Health anxiety (HA) is associated with increased risk of disability, increased health care utilization and reduced quality of life. However, there is no consensus on which factors are important for the level of HA. The aim of this study was to explore the distribution of HA in a general adult population and to investigate whether demographic and social factors were associated with HA.
This study used cross-sectional data from the seventh Tromsø study. A total of 18 064 participants aged 40 years or older were included in the analysis. The six-item Whiteley Index (WI-6) with a 5-point Likert scale was used to measure HA. Sociodemographic factors included age, sex, education, household income, quality of friendship and participation in an organized activity.
HA showed an exponential distribution among the participants with a median score of 2 points out of 24 points. In total, 75% had a total score of 5 points or less, whereas 1% had a score >14 points. Education, household income, quality of friendship and participation in organized activity were significantly associated with HA. The variable quality of friendship demonstrated the strongest association with HA.

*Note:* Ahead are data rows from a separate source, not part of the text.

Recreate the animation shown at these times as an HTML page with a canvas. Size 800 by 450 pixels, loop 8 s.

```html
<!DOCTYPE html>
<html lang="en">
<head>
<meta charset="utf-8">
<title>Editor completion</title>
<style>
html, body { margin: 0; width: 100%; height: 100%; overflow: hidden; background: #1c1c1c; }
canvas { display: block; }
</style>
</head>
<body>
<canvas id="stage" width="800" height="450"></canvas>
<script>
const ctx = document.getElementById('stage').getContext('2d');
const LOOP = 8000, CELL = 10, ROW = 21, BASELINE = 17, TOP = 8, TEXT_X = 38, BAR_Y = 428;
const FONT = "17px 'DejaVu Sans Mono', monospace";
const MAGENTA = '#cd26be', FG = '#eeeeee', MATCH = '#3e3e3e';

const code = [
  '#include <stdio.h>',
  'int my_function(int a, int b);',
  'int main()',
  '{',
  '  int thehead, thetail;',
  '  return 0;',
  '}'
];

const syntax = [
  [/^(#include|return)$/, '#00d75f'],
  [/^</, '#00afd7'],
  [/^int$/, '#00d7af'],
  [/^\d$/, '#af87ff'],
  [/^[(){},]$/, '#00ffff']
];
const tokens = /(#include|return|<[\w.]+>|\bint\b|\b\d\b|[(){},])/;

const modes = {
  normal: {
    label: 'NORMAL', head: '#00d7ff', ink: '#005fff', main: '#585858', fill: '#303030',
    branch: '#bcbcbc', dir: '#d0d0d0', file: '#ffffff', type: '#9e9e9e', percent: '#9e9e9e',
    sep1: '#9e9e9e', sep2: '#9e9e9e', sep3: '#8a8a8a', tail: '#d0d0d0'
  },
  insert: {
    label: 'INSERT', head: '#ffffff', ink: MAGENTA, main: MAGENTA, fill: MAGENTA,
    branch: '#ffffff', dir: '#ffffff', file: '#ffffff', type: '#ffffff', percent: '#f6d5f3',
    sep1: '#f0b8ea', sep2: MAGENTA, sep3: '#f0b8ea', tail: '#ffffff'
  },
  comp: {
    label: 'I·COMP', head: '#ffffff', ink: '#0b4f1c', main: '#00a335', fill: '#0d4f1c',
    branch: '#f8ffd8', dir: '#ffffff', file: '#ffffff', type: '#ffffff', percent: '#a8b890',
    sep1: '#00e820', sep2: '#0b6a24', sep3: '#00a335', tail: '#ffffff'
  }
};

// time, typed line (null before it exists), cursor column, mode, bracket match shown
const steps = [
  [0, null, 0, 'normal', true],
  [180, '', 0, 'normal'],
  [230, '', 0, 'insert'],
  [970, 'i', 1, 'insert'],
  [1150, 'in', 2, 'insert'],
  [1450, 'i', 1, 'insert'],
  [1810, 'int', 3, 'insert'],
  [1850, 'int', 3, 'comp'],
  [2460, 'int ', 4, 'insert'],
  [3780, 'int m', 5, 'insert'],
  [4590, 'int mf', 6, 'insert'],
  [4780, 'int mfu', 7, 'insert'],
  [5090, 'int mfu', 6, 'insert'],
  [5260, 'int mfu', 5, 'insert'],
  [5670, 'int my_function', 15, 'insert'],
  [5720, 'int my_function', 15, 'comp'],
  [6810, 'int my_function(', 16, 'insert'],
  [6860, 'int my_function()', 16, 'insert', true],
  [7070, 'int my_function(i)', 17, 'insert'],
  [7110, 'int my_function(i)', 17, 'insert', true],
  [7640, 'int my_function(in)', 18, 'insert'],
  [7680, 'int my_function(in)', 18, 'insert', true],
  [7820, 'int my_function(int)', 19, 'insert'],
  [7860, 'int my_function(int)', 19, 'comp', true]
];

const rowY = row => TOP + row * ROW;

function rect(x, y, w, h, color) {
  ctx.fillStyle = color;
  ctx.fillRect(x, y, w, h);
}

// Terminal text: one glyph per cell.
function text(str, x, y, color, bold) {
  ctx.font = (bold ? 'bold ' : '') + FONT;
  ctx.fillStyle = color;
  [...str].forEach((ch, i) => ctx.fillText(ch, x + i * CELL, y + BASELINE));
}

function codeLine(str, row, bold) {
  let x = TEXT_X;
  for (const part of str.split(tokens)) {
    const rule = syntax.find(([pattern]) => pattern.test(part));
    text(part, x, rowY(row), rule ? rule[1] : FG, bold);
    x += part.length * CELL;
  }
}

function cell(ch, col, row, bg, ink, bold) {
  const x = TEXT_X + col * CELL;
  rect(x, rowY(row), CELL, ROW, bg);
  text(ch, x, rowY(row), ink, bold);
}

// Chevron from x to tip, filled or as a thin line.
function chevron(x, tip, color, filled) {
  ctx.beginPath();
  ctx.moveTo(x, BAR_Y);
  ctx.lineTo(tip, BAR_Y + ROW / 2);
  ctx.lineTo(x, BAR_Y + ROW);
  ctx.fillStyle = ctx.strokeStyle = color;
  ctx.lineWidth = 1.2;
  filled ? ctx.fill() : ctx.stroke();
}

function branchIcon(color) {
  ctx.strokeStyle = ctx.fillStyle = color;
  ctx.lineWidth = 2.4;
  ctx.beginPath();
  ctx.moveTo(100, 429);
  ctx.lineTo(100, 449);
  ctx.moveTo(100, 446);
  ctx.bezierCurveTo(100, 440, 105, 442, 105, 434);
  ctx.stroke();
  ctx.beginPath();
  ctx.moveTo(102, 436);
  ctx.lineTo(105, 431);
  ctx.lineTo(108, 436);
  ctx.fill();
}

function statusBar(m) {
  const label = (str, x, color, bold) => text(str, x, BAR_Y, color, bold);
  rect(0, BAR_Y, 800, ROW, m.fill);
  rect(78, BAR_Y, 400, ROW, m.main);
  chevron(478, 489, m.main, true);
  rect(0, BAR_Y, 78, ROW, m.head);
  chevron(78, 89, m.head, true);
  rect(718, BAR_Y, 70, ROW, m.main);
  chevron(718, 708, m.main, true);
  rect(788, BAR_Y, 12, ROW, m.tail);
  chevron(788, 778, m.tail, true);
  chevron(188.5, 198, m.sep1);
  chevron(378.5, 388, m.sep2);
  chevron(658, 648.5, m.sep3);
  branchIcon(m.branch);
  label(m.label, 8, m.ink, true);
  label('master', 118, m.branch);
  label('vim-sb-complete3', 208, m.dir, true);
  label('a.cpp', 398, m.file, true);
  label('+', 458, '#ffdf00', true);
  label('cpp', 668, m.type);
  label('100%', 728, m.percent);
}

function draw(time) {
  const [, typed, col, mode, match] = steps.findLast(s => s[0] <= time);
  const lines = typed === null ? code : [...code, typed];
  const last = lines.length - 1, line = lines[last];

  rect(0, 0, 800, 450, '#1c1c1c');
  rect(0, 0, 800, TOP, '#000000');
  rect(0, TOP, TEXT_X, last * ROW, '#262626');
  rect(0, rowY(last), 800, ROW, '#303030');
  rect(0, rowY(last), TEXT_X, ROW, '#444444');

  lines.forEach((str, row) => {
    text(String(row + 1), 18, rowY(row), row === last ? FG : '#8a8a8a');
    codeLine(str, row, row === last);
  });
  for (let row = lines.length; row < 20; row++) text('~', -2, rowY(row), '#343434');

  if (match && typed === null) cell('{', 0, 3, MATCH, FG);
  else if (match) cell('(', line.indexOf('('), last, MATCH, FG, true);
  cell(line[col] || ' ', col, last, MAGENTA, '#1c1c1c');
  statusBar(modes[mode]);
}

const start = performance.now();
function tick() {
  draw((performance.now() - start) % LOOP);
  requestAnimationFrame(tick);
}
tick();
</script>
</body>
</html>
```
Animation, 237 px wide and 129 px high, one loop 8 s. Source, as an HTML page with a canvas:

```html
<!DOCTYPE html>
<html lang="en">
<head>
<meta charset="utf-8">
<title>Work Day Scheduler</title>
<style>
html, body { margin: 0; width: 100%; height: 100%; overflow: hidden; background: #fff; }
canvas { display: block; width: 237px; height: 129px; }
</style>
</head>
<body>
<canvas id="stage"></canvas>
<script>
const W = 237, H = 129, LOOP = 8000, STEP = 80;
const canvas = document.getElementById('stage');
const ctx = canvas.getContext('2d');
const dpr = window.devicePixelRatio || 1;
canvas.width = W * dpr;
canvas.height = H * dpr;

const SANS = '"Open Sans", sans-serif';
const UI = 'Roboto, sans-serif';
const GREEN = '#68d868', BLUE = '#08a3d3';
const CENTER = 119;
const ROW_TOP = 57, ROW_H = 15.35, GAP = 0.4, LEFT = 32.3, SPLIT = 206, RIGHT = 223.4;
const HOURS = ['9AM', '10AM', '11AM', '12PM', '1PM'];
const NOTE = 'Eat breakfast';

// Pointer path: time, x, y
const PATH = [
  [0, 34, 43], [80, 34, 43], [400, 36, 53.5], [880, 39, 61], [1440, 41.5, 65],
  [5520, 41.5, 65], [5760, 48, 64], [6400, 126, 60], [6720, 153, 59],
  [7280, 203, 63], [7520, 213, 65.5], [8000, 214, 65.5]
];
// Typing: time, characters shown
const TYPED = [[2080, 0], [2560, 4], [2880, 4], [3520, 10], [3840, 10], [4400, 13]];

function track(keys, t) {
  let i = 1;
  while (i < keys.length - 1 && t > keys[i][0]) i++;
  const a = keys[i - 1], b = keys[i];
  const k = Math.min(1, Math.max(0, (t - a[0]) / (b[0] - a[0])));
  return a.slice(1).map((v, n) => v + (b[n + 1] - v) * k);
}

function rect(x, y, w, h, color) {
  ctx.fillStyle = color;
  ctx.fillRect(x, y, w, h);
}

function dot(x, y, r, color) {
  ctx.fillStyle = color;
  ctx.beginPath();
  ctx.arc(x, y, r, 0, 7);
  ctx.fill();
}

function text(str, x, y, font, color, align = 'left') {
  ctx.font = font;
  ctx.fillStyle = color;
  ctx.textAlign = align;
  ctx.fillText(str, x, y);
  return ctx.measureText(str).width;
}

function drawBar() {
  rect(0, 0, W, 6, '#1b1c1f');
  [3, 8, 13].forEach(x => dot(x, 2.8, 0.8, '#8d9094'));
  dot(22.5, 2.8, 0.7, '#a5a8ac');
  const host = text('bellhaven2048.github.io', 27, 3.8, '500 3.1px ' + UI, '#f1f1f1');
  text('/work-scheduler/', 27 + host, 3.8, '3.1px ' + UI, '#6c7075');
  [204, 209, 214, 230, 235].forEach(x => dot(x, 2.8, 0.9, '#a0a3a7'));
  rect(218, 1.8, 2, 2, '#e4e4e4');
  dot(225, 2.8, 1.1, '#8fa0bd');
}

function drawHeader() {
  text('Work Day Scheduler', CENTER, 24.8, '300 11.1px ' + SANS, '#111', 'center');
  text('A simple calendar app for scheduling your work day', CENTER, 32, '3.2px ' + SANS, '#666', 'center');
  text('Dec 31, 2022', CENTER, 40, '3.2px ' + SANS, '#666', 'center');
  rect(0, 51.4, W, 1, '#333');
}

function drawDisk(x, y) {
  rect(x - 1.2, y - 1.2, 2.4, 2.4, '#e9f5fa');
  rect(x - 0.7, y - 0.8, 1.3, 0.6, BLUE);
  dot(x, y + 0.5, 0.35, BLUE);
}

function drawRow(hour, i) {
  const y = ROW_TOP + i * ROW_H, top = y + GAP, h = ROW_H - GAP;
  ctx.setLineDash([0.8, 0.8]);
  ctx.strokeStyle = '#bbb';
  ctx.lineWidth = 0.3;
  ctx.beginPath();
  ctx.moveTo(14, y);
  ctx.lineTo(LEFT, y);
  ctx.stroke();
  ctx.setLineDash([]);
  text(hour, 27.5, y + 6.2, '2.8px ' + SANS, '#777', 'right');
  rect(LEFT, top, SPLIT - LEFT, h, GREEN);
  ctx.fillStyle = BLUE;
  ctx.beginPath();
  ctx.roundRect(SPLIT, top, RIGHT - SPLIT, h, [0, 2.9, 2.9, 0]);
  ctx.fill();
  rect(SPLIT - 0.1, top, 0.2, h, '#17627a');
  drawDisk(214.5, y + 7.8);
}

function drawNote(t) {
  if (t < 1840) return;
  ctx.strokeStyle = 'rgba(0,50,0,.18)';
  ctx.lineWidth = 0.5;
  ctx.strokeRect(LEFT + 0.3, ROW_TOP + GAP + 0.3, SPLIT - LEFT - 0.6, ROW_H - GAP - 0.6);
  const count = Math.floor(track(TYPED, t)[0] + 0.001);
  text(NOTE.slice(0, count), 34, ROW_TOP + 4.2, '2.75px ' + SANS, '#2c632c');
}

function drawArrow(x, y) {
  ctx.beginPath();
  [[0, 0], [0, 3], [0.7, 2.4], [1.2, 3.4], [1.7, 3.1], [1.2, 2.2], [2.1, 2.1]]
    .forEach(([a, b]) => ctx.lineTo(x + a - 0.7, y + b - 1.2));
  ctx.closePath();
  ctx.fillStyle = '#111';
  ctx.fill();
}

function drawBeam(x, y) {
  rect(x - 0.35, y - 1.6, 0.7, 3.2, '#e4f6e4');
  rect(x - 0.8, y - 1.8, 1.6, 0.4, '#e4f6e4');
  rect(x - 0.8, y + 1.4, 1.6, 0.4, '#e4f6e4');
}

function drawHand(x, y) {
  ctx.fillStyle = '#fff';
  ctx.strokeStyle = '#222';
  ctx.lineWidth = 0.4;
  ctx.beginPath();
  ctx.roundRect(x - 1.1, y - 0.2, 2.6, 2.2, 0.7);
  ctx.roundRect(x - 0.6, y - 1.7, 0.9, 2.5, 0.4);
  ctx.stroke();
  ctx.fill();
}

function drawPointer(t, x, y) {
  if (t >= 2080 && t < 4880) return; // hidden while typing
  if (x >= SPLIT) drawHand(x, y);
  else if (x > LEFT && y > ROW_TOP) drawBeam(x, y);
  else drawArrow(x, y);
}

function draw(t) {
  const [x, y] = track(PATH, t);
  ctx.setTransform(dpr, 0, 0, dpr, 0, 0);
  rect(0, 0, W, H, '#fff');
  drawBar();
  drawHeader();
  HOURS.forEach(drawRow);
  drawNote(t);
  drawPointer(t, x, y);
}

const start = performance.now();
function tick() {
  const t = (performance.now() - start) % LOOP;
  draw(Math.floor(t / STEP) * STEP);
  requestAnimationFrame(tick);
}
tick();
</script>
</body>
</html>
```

Our study showed an exponential distribution of HA in a general adult population. There was no evident cut-off point to distinguish participants with severe HA based on their WI-6 score, indicating the importance of analysing HA as a complex, continuous construct. HA demonstrated strong associations with quality of friendship and participation in an organized activity.